What this task involves: Copy each line from the data that has the word "link" in it.

Data to use Block Start

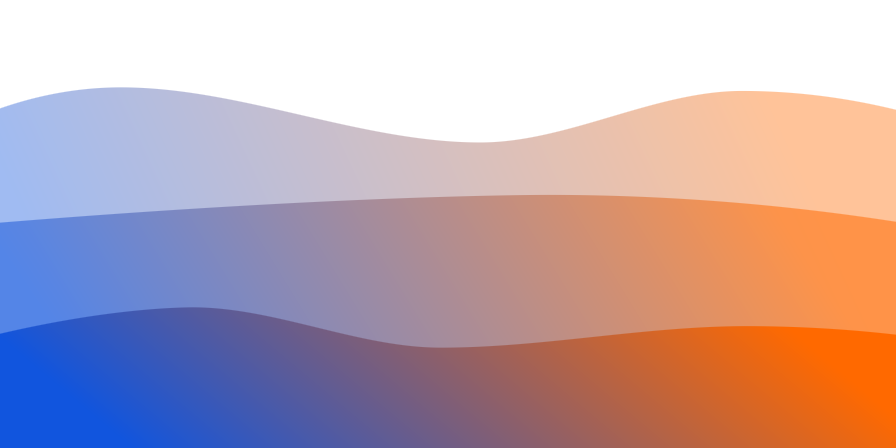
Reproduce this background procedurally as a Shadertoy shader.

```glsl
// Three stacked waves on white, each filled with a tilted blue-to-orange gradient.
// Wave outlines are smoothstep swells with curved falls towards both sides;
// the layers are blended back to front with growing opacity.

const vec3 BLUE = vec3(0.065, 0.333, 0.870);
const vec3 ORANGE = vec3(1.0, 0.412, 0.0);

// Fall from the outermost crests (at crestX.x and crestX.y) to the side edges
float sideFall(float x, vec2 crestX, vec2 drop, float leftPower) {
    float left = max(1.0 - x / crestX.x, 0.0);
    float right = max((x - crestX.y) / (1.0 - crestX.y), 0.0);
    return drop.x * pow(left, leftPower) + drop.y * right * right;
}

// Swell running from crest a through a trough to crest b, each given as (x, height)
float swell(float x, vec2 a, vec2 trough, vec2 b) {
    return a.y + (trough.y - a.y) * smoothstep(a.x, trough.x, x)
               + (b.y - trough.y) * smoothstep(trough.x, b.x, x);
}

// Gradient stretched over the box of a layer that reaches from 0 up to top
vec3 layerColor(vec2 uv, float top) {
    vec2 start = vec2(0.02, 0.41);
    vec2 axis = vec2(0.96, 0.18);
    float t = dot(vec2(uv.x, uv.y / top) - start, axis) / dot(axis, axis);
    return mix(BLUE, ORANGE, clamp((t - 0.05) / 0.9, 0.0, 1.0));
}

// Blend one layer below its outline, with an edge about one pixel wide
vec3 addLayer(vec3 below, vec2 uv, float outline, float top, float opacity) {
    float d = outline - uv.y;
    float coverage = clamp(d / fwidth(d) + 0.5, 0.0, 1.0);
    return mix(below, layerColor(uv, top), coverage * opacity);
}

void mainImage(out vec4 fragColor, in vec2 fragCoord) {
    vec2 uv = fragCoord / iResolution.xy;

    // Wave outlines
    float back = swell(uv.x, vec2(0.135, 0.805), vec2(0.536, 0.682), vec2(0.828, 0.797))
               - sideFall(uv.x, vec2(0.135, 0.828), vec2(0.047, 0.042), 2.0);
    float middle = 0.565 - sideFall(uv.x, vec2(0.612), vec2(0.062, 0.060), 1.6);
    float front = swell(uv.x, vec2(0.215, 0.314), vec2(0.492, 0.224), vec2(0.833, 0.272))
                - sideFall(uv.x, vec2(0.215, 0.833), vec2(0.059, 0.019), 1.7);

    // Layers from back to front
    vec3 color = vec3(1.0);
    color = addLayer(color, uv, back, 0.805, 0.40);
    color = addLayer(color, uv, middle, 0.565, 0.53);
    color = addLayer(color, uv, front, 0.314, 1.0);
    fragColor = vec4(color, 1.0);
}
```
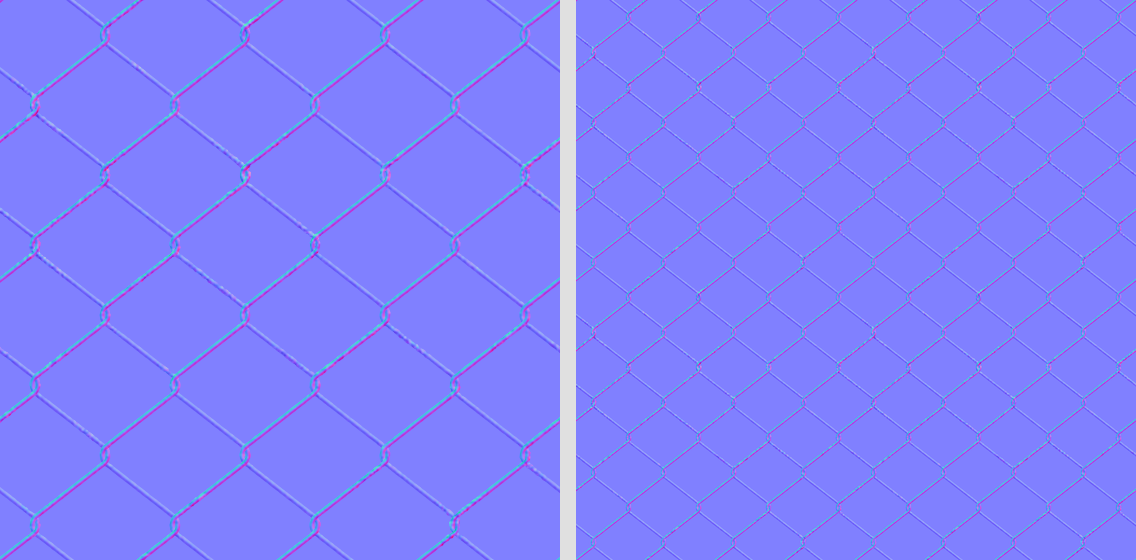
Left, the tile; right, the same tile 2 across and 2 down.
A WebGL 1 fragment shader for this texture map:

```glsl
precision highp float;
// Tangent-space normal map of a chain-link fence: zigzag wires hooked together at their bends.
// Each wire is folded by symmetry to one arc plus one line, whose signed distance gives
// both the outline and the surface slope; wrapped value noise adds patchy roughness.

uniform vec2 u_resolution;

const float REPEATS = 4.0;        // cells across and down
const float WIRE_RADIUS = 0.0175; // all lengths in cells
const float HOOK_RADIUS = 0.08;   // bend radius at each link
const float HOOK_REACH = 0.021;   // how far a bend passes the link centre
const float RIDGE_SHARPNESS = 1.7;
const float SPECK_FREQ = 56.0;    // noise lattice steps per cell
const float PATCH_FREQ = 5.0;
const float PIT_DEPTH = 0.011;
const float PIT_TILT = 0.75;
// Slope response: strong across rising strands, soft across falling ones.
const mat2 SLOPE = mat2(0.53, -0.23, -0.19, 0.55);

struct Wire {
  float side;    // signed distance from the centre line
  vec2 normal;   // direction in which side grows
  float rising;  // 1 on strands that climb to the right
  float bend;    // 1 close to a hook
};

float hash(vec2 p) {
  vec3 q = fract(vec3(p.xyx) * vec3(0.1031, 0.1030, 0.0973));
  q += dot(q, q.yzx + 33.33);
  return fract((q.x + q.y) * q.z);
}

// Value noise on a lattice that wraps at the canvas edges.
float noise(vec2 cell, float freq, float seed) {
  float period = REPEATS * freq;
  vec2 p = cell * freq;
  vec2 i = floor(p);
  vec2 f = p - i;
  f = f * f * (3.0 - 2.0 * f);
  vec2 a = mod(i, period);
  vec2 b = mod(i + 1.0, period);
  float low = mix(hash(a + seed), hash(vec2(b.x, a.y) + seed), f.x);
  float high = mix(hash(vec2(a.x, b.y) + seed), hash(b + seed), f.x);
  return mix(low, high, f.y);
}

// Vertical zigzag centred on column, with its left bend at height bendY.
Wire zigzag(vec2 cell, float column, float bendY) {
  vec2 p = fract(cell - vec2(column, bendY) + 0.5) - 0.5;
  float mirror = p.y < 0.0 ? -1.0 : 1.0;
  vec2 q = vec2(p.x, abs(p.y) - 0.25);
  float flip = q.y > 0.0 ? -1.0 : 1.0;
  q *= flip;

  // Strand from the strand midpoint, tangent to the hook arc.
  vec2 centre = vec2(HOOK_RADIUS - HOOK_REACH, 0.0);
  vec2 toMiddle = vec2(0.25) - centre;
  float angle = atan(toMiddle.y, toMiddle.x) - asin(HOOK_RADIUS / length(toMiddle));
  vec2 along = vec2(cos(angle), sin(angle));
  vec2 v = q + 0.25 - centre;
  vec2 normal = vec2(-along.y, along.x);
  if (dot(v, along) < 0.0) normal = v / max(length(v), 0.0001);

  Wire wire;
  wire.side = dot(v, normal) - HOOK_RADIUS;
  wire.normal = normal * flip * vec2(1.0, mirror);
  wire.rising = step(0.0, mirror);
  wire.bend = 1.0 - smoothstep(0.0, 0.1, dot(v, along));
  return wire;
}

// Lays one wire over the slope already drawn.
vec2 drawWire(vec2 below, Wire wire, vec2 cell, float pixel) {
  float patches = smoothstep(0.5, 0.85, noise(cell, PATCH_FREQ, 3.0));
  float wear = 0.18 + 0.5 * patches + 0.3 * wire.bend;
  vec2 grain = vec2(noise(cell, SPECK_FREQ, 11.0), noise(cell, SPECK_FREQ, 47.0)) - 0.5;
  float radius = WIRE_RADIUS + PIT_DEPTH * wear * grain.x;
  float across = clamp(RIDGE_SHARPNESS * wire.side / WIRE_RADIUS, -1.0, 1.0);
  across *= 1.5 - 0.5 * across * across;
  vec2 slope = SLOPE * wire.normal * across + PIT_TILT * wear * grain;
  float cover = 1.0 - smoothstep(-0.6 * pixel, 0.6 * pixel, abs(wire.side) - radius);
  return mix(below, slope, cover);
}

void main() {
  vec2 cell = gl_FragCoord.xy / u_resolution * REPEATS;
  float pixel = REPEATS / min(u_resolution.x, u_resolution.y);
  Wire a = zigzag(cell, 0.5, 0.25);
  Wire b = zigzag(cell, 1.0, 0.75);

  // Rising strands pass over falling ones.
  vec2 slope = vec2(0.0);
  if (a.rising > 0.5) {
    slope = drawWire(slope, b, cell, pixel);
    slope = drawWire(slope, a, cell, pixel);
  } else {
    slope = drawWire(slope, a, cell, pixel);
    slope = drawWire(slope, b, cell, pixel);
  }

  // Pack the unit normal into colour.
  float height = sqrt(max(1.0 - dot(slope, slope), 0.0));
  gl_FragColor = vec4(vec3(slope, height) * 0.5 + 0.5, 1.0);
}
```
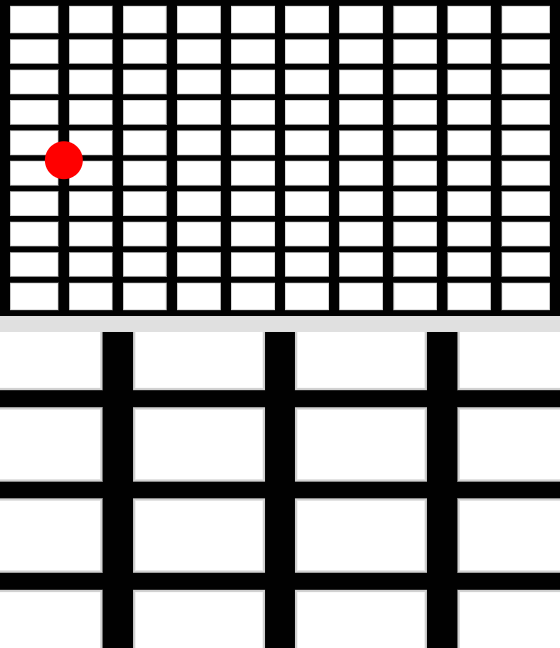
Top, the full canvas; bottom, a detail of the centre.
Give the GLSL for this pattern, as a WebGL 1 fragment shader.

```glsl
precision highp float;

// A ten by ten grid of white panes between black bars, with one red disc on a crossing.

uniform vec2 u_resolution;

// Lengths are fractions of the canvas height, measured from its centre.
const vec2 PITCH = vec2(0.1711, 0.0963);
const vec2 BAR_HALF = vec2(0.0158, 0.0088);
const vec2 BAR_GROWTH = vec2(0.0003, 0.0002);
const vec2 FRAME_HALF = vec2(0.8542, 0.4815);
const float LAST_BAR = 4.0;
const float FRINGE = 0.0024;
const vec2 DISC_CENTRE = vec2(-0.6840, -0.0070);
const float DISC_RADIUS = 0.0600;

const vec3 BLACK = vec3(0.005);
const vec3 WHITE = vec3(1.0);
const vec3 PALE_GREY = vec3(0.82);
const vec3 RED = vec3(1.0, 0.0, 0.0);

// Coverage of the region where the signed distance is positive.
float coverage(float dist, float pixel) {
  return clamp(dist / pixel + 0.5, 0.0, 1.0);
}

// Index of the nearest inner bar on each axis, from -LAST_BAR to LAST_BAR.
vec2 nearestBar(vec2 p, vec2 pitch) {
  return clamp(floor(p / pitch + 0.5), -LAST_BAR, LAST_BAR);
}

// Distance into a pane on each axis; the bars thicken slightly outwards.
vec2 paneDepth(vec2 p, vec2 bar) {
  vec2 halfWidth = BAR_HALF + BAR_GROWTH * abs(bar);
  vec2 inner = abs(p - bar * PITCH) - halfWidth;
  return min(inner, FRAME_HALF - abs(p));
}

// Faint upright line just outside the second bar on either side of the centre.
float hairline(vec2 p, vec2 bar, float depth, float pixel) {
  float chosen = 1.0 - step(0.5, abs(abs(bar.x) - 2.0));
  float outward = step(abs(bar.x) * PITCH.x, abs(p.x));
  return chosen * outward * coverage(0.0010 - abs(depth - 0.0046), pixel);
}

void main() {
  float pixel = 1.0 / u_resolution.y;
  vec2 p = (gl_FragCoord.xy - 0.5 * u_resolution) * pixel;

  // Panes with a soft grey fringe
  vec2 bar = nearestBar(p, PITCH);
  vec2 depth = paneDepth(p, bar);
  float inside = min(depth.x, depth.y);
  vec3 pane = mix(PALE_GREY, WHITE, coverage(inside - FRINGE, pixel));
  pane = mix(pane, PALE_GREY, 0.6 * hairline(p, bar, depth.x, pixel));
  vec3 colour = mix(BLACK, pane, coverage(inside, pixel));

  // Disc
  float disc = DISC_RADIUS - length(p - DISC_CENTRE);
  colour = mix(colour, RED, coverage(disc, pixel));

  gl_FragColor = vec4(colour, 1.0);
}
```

Data to use Block End

Solution to this exercise:
// Tangent-space normal map of a chain-link fence: zigzag wires hooked together at their bends.
const float HOOK_RADIUS = 0.08;   // bend radius at each link
const float HOOK_REACH = 0.021;   // how far a bend passes the link centre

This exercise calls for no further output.